  • Chewbacca says...

    Hi Alayna,

    I think this article is exceptionally relatable. However, as children, I think we were relatively unique, in that somehow we knew that we definitely had talents that were well beyond the norm for most of our peers, and at least my parents fed into that to some degree.

    In my adult years, I’m finding that fear of failure is a huge factor towards not pursuing various activities. At some point, it became essential to preserve that identity of being “exceptional,” and any little thing that could somehow cast doubt to that could become quite troubling. Perhaps my breaking point happened during my University, when on odd confluence of forces all at once.

    At least growing up, there was one particular talent that seemed to outshine everything else. I remember as a young child, going to the local Target or piano stores, and playing around with the keyboards while my parents shopped. However, there’d be several occasions where my parents would intervene and “warn” me to only play those things that I knew well, because “you never know who’s watching.”

    Perhaps that was true; people did watch, but paradoxically, when somebody introduced themselves to actually turn the talent into anything that could lead to significant notoriety, they shied away. They wished to “mainstream” me to the largest extent possible, somehow expecting that to enhance my social skills (the jury’s still out on that one.)

    Thankfully, I didn’t turn out to become one of those sociopathic, narcissistic Ayn Rand acolytes, like several gifted people, somewhat justifiably, find alluring.

    Nonetheless, when I did compete at music competitions, 2nd Place was tantamount to failure, and oddly I felt worse than had I pulled off 3rd. Even a First Place finish was fleeting, as there was always *something else* just around the corner that required preparation.

    By University, my very same parents acted quite negatively to an internship opportunity I was awarded, and seriously advised me to turn it down. The exact words were, “Why not do something a little more ‘Down to Earth.'” (Darkly poetic, since it involved analyzing satellite imagery data from the stars.) I’m quite proud and grateful as I told my father to essentially “sod off” at this advice and successfully pursued it anyway, for I’d never get that opportunity again. They wanted me to s stay local, never leave my home town. While at one time they allegedly would have stopped at nothing to ensure myself, they were trying to convince me to live a life of mediocrity.

    Yet now, despite some interesting adventures, I fear I’ve fallen into the Mediocrity Trap myself. I don’t have a sexy job that interests anyone, while I’m financially stable and can enjoy an occasional comfort *knock on wood*, I’ll probably never have a luxury penthouse and fly first-class on a whim. However, I’m slowly coming to terms with that, because I can see how so many high-achieving and driven people drive themselves into the ground – that nothing is ever good enough. (Though, material wealth and possessions were never very high on my list anyway – I just wanted to avoid the pain of financial instability that my parents were often troubled by.)
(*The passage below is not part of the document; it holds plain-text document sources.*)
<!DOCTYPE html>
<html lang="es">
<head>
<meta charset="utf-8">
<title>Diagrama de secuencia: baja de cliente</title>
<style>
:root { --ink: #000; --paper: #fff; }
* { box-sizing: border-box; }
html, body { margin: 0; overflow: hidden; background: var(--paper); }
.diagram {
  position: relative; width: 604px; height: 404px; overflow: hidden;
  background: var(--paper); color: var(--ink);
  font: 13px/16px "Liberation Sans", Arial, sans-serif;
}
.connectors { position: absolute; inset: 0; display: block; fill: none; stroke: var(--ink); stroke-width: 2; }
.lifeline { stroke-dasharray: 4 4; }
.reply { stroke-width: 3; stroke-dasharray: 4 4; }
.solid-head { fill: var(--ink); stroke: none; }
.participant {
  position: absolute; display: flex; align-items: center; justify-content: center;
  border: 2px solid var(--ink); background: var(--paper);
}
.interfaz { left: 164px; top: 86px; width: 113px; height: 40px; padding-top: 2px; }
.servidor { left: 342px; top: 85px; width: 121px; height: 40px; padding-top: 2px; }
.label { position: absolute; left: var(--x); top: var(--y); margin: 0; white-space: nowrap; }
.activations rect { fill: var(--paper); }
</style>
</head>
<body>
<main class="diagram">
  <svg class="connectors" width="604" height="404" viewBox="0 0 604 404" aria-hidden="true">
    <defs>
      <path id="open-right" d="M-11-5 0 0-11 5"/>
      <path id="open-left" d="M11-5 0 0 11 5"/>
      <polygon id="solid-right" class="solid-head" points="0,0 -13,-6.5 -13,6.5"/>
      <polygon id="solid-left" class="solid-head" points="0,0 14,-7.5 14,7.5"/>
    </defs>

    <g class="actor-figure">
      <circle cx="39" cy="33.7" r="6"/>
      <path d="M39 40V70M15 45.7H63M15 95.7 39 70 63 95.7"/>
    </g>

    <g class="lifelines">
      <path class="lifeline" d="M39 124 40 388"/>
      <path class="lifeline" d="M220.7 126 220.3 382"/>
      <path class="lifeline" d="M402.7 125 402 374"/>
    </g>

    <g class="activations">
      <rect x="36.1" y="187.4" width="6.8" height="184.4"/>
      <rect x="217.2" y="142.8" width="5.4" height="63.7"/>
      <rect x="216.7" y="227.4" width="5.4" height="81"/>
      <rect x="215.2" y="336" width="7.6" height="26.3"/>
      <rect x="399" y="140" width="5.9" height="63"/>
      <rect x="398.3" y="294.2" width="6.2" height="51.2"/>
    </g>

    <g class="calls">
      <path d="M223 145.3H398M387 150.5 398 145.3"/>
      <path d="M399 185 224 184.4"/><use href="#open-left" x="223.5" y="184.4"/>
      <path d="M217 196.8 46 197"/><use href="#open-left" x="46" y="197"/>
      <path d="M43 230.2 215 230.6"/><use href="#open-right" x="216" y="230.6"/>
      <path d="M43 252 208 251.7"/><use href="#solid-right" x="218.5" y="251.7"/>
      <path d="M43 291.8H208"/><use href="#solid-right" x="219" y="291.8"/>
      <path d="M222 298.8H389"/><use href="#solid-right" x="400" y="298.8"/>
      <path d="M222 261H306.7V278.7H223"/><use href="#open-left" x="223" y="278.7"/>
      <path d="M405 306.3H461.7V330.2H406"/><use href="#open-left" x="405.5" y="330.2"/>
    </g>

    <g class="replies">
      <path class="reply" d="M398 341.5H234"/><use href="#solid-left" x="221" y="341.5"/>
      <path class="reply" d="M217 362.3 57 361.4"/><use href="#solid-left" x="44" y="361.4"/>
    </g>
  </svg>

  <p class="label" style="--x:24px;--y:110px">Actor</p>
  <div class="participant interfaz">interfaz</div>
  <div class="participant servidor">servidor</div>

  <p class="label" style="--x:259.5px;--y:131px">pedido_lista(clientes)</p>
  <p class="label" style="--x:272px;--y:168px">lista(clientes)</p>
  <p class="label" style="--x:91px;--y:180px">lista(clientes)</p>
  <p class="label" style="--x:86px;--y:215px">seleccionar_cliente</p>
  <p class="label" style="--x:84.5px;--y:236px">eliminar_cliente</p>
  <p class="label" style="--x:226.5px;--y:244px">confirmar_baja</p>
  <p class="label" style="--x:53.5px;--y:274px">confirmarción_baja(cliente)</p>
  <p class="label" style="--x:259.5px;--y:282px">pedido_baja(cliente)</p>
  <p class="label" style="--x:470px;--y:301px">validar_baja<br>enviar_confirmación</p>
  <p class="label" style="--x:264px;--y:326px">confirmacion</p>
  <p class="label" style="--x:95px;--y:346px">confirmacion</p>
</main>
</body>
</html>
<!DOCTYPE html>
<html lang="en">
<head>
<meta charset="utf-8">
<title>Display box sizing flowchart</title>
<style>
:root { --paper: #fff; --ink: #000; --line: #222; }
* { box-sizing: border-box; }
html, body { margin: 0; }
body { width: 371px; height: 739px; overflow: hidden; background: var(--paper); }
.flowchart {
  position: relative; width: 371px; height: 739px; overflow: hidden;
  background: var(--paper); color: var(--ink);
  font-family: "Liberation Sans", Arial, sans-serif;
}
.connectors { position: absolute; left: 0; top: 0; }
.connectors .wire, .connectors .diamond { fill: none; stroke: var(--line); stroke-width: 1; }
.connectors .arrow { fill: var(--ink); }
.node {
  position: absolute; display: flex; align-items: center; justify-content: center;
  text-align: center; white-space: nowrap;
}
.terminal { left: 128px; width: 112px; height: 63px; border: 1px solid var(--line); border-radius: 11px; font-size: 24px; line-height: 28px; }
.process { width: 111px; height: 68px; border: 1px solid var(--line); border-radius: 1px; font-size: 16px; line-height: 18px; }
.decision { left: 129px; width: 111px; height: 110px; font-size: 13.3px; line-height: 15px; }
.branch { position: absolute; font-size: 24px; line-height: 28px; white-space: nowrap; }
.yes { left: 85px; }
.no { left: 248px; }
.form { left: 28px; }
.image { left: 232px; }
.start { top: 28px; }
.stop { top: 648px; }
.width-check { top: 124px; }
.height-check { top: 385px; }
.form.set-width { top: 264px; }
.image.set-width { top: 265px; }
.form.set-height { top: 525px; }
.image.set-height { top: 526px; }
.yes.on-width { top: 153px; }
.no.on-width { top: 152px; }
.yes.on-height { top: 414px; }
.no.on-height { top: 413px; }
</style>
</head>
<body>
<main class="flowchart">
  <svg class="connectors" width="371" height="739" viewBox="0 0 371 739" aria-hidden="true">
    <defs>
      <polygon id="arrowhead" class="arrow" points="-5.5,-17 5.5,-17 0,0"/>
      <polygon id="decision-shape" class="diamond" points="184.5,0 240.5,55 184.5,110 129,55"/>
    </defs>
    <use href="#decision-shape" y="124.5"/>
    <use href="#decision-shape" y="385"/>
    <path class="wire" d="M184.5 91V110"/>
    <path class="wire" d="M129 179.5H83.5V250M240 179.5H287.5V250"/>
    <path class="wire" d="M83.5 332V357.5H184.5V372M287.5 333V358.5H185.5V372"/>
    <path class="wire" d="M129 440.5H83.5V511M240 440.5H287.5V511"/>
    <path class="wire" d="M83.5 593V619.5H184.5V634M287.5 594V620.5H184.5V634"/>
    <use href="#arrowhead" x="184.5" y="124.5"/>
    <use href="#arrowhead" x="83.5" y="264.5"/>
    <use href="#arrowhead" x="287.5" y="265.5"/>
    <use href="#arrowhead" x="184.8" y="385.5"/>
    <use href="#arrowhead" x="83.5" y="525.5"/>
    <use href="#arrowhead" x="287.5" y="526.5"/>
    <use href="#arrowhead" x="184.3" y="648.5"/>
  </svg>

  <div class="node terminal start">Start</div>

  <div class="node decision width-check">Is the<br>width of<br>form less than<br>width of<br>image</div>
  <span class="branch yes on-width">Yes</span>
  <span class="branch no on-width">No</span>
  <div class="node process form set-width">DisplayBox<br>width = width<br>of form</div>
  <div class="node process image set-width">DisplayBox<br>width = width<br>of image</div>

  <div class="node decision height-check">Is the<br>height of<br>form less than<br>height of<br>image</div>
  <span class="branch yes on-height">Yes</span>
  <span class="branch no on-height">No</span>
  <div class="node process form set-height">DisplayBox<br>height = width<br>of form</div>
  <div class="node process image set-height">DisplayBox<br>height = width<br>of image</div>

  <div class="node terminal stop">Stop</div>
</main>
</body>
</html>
    I don’t necessarily wish to keep up with the Joneses. In the future, I don’t want to compare my hypothetical child’s schooling prospects with that of my neighbours’. It’s a huge sign of insecurity.

    So yeah, I’m okay with the knowledge that I have certain skills, that when I apply them, I can achieve great things. However, I don’t need to live in the spotlight, nor see anything wrong with not always refining those skills to The Highest Purpose. What I’m sick of allowing, however, is allowing fear to dominate my decisions. Paradoxically, in the effort to avoid failure, one automatically fails by never trying.

    Ultimately, we’re all the captains of our own ships, and we’re the ones accountable whether we’re satisfied with the course we’ve charted after all. So, it’s okay to be a “C” at some things – Hell, even a lot of things – as long as you make an “A-effort” to nurture a life that brings you joy and contentment.